• [Work instruction]: Your task is to copy every line of the records below that contains "html".

—————

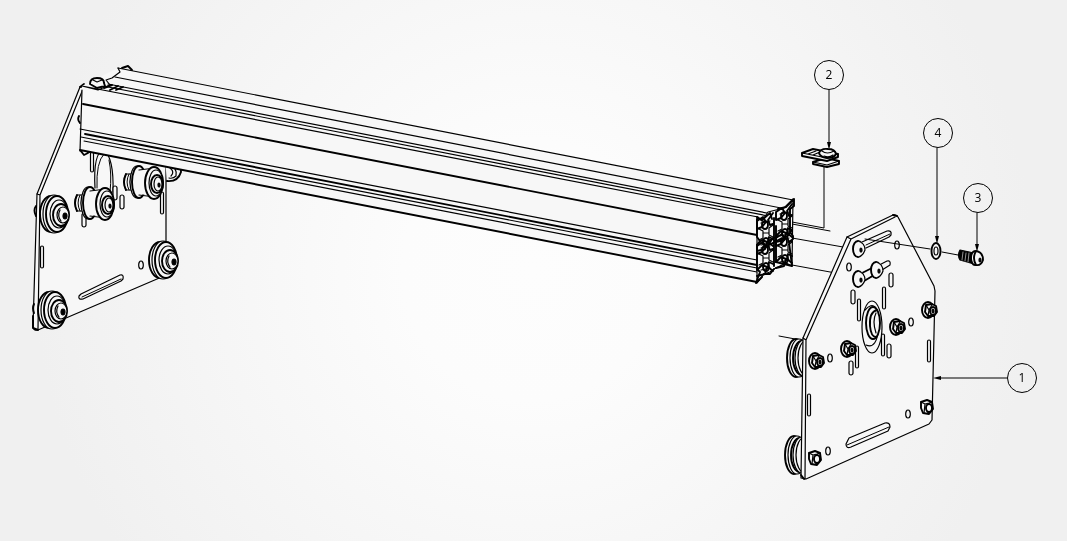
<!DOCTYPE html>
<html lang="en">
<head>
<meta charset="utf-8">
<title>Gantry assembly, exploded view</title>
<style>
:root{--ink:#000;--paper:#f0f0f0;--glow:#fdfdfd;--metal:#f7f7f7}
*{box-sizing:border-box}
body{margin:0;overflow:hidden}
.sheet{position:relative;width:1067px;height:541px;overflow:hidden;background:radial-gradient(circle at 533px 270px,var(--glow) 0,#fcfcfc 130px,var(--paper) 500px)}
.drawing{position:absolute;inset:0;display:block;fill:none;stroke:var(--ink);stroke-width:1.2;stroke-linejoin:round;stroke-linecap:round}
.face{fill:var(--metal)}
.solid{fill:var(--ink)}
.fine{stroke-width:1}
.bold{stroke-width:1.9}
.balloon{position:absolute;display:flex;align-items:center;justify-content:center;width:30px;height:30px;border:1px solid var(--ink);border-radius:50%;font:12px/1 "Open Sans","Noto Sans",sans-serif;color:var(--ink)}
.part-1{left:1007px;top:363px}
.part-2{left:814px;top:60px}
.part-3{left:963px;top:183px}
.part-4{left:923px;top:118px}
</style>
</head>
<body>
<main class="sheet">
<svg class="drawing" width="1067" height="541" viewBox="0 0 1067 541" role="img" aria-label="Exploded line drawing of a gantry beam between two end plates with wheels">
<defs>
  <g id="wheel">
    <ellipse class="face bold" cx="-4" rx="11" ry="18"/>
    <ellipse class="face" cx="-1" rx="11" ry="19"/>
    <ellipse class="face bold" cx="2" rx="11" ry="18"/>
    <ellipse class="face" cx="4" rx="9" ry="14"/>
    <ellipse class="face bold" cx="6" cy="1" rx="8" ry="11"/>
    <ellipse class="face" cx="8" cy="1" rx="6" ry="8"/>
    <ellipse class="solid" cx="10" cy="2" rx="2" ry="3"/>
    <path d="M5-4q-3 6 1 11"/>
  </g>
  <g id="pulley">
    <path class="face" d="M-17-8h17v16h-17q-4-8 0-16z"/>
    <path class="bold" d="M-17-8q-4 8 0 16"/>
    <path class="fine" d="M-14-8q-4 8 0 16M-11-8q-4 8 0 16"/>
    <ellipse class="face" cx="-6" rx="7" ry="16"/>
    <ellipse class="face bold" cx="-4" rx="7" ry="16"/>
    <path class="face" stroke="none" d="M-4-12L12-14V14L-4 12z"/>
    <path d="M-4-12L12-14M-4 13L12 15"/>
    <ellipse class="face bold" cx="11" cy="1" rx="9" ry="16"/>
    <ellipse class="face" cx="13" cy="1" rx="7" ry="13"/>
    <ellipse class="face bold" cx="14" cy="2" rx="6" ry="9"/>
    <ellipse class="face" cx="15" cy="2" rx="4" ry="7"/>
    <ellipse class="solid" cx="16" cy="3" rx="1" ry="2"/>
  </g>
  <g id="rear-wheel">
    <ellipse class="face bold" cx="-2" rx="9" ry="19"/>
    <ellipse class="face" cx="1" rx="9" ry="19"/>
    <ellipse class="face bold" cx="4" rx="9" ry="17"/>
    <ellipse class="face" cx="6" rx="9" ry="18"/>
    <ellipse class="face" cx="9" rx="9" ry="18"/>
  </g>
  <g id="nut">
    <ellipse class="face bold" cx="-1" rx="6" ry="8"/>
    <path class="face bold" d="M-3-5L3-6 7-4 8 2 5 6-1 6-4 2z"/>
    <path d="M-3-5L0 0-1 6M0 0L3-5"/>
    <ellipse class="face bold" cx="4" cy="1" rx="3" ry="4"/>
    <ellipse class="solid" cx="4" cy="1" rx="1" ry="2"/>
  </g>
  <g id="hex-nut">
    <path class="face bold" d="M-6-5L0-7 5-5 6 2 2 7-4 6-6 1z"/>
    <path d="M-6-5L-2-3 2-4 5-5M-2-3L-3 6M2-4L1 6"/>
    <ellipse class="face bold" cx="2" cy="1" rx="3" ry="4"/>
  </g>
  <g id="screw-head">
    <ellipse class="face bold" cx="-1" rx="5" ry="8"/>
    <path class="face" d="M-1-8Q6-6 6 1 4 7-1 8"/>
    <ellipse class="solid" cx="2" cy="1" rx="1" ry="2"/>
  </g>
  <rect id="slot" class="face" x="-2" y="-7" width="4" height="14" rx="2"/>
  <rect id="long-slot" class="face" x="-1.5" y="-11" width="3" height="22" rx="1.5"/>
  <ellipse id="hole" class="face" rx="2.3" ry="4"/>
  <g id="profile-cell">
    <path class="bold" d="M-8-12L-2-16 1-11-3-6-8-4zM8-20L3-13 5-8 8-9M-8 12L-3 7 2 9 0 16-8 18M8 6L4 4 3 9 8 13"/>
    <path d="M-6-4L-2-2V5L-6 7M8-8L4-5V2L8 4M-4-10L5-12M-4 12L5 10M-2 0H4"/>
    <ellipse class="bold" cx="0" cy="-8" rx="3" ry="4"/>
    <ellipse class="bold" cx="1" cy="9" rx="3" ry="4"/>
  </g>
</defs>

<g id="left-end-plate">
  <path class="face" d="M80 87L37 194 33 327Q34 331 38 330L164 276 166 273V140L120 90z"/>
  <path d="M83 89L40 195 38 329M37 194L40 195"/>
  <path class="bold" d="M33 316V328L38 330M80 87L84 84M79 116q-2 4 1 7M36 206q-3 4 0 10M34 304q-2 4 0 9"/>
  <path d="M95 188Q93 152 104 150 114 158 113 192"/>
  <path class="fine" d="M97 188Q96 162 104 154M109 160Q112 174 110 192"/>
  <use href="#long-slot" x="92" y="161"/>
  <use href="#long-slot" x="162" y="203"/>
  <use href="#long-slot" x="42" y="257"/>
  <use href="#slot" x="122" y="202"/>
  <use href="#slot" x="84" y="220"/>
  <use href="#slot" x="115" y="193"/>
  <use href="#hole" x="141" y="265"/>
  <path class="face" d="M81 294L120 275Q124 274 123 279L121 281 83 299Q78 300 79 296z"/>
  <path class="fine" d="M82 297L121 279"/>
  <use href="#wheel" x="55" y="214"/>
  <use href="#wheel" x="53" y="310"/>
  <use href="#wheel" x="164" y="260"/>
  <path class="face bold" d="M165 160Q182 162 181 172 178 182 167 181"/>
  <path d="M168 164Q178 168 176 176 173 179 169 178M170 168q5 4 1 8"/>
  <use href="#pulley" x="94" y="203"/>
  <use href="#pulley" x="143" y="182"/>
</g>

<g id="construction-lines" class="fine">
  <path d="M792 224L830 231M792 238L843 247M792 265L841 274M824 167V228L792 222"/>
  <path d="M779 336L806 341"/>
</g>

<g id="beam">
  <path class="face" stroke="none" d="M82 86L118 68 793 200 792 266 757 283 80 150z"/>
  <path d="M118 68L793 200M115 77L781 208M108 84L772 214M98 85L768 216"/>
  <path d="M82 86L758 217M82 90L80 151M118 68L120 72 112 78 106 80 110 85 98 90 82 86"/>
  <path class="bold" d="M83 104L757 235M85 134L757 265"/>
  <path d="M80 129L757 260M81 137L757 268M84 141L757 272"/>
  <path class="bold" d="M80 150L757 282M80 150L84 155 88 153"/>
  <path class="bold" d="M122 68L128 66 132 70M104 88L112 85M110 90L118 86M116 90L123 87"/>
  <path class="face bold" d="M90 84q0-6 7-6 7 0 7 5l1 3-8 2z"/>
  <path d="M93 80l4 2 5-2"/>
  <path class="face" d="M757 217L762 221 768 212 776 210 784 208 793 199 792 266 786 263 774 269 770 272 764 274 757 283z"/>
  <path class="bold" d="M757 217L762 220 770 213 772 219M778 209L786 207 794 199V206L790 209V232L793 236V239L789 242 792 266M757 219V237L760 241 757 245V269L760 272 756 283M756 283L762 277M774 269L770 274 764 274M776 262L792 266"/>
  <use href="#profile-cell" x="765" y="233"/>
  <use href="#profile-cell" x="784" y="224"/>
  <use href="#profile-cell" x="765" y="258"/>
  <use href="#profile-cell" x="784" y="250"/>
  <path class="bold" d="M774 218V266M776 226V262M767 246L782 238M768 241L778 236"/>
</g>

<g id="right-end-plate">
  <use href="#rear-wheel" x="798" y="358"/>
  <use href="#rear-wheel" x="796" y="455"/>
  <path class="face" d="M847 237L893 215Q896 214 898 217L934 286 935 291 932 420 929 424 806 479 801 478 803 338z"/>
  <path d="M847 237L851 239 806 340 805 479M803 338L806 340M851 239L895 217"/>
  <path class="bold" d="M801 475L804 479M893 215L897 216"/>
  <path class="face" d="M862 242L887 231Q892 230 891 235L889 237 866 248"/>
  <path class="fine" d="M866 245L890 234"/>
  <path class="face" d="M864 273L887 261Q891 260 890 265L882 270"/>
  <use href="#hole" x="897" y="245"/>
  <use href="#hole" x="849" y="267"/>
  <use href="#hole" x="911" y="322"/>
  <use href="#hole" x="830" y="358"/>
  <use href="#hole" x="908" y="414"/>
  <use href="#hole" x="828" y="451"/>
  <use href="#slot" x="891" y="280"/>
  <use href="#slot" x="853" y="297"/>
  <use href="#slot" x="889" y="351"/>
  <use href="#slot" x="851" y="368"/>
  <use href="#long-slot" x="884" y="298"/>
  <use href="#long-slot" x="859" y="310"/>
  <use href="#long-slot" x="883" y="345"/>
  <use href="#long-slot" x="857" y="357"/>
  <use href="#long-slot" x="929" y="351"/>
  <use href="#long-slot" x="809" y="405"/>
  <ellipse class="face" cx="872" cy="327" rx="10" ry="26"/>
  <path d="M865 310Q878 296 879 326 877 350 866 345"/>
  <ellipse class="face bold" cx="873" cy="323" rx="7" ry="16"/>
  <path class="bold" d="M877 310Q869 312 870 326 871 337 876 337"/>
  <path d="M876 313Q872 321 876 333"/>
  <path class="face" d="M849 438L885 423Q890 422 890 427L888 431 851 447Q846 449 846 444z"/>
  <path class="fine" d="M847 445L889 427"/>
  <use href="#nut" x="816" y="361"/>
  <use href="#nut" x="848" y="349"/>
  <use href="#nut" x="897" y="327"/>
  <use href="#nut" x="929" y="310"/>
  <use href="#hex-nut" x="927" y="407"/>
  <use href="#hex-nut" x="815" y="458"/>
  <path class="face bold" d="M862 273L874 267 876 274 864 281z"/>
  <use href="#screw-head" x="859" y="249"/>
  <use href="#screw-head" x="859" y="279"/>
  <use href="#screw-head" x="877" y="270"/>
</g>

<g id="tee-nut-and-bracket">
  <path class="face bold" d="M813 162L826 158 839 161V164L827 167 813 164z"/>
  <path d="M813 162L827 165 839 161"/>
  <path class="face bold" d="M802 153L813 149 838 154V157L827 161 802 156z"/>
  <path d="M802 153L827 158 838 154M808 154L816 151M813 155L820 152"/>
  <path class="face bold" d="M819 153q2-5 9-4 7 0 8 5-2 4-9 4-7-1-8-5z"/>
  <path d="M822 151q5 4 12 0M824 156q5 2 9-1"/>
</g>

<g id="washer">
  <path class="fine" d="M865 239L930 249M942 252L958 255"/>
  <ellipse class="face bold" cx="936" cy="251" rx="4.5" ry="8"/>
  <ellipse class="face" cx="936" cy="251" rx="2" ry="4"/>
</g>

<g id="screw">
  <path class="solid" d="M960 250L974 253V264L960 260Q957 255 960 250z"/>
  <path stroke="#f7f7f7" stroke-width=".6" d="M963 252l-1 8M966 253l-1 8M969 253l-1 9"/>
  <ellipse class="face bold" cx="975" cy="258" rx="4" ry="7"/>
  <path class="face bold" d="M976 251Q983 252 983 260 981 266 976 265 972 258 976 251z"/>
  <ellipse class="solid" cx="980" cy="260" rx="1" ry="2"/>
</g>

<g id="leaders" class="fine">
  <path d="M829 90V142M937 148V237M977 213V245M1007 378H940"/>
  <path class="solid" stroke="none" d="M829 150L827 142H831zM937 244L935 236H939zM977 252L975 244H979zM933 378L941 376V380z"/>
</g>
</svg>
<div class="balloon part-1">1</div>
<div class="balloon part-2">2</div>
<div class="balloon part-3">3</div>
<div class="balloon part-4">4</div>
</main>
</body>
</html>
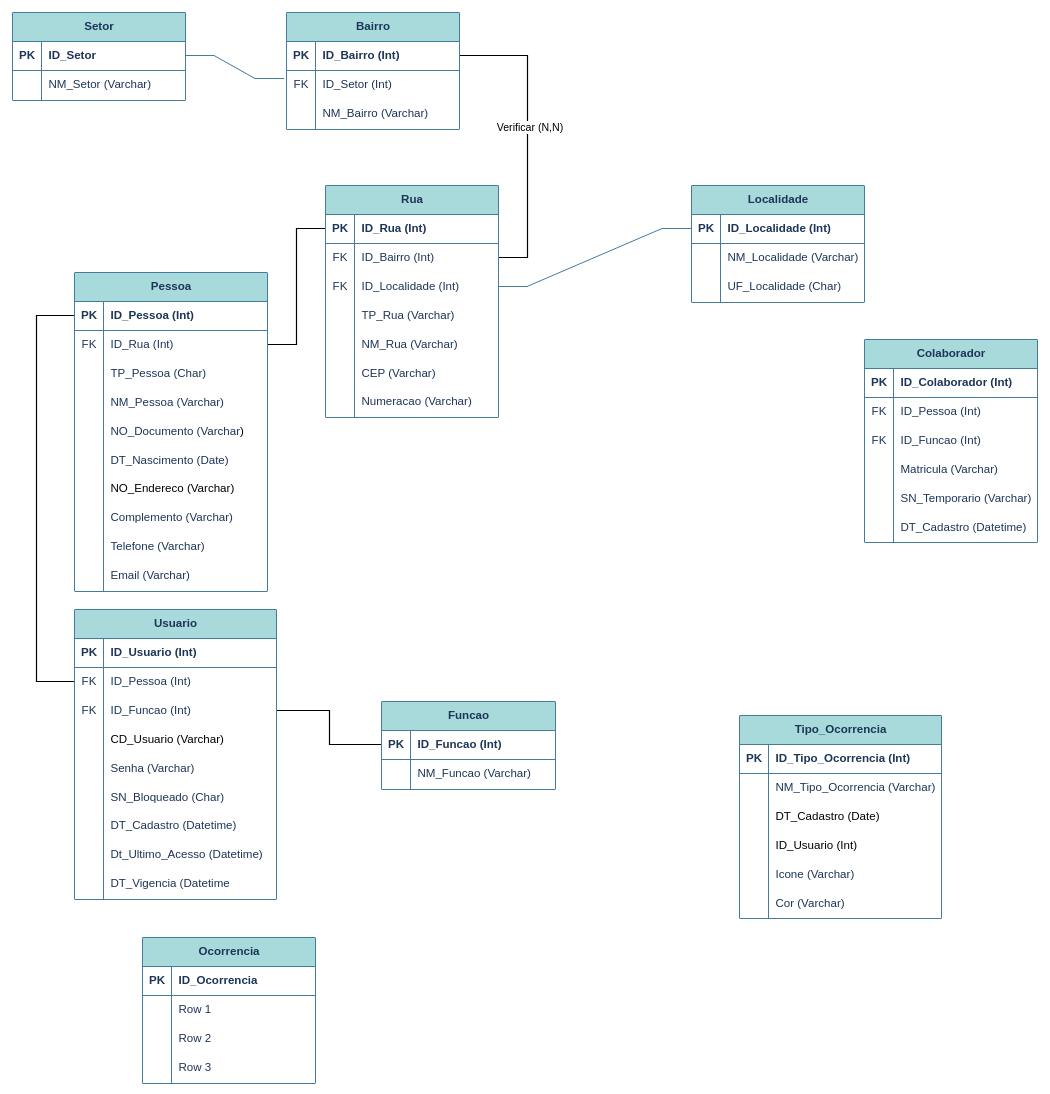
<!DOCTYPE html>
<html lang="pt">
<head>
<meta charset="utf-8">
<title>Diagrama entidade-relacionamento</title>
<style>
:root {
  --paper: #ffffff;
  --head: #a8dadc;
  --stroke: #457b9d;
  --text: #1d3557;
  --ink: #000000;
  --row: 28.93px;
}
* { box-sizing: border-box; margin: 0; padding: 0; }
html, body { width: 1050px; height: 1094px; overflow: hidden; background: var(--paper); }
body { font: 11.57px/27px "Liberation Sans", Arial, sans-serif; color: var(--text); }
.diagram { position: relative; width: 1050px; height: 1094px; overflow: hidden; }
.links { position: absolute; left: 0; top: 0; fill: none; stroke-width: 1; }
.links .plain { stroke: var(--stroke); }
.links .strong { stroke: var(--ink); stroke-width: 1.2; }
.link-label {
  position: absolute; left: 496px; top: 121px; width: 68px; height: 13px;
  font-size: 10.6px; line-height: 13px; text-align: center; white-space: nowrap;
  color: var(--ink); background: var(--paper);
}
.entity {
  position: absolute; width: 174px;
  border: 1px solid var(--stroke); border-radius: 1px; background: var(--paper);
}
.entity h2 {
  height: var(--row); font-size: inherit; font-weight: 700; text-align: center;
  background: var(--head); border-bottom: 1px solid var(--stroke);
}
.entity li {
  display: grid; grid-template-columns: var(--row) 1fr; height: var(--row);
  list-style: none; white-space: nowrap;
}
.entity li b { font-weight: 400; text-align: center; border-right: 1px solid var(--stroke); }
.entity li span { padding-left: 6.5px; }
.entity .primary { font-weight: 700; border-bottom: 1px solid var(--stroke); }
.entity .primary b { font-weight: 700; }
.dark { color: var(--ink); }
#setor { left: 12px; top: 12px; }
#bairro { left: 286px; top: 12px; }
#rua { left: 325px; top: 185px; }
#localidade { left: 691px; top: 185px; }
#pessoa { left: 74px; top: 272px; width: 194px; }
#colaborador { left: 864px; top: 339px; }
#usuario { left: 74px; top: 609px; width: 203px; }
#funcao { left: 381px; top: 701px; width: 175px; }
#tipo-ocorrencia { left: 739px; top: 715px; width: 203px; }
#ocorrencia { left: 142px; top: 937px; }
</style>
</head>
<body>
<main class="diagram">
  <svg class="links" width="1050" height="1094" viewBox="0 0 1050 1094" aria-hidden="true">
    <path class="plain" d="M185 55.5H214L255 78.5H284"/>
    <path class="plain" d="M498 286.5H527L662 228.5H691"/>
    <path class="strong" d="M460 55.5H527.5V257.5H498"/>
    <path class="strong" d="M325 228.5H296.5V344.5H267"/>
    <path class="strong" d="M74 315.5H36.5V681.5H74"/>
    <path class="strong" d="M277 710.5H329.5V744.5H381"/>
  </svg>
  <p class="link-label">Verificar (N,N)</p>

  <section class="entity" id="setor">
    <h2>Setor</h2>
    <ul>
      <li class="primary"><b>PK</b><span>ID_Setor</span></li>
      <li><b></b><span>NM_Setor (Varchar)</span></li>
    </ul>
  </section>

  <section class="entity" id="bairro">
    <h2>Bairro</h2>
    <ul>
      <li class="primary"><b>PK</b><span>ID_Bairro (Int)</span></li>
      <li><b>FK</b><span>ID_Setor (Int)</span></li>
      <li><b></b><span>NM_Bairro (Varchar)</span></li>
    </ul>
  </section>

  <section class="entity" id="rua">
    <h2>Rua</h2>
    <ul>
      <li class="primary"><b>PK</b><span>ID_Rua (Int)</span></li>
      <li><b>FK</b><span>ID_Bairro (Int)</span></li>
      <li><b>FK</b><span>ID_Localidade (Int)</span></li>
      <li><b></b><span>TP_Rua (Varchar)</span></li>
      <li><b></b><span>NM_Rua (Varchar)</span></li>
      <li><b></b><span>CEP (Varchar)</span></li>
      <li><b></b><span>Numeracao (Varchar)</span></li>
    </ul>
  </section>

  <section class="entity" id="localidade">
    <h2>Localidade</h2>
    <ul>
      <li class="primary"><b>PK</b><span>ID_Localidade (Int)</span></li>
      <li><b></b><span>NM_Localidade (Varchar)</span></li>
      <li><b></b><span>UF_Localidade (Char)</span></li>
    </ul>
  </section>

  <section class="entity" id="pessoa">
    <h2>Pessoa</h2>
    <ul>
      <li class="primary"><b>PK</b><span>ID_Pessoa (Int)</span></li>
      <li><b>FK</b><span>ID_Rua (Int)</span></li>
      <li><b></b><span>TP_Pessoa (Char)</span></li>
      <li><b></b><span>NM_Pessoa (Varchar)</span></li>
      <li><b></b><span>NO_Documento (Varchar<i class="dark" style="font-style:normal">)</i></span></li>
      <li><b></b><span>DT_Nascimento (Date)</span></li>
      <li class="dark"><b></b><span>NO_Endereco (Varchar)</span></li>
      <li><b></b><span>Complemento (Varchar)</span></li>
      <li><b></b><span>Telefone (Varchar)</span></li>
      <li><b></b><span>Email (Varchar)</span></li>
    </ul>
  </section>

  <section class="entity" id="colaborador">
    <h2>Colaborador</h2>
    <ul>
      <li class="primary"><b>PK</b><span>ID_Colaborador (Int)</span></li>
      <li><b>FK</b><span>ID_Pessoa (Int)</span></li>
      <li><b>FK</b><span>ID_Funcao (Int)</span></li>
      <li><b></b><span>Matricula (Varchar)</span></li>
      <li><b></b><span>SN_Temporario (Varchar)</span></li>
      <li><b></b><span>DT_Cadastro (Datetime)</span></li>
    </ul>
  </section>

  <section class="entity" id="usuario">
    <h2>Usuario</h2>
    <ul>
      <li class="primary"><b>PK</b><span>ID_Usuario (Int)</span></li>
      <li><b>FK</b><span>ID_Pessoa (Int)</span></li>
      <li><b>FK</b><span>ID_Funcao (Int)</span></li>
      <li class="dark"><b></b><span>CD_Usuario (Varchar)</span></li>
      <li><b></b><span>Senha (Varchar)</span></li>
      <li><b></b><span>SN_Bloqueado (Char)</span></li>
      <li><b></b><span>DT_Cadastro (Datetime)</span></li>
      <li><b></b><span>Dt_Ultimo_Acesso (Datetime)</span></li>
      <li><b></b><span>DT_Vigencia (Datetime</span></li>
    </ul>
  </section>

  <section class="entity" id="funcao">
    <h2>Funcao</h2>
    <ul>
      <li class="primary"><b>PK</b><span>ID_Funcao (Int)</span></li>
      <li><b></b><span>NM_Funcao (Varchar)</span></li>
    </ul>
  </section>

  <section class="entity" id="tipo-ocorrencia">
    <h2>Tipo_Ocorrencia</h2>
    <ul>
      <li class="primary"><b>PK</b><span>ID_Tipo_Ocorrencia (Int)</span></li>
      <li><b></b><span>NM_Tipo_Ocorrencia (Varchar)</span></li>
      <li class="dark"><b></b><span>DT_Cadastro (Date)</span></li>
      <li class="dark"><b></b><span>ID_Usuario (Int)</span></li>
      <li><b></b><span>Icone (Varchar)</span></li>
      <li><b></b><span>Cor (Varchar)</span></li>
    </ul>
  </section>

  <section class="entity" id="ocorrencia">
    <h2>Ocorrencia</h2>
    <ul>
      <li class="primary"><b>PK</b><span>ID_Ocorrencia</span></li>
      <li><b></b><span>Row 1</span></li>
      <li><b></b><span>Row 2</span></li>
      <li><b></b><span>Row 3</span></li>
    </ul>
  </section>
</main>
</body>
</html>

—————

• [Your solution]:
<!DOCTYPE html>
<html lang="en">
</html>
<!DOCTYPE html>
<html lang="pt">
html, body { width: 1050px; height: 1094px; overflow: hidden; background: var(--paper); }
</html>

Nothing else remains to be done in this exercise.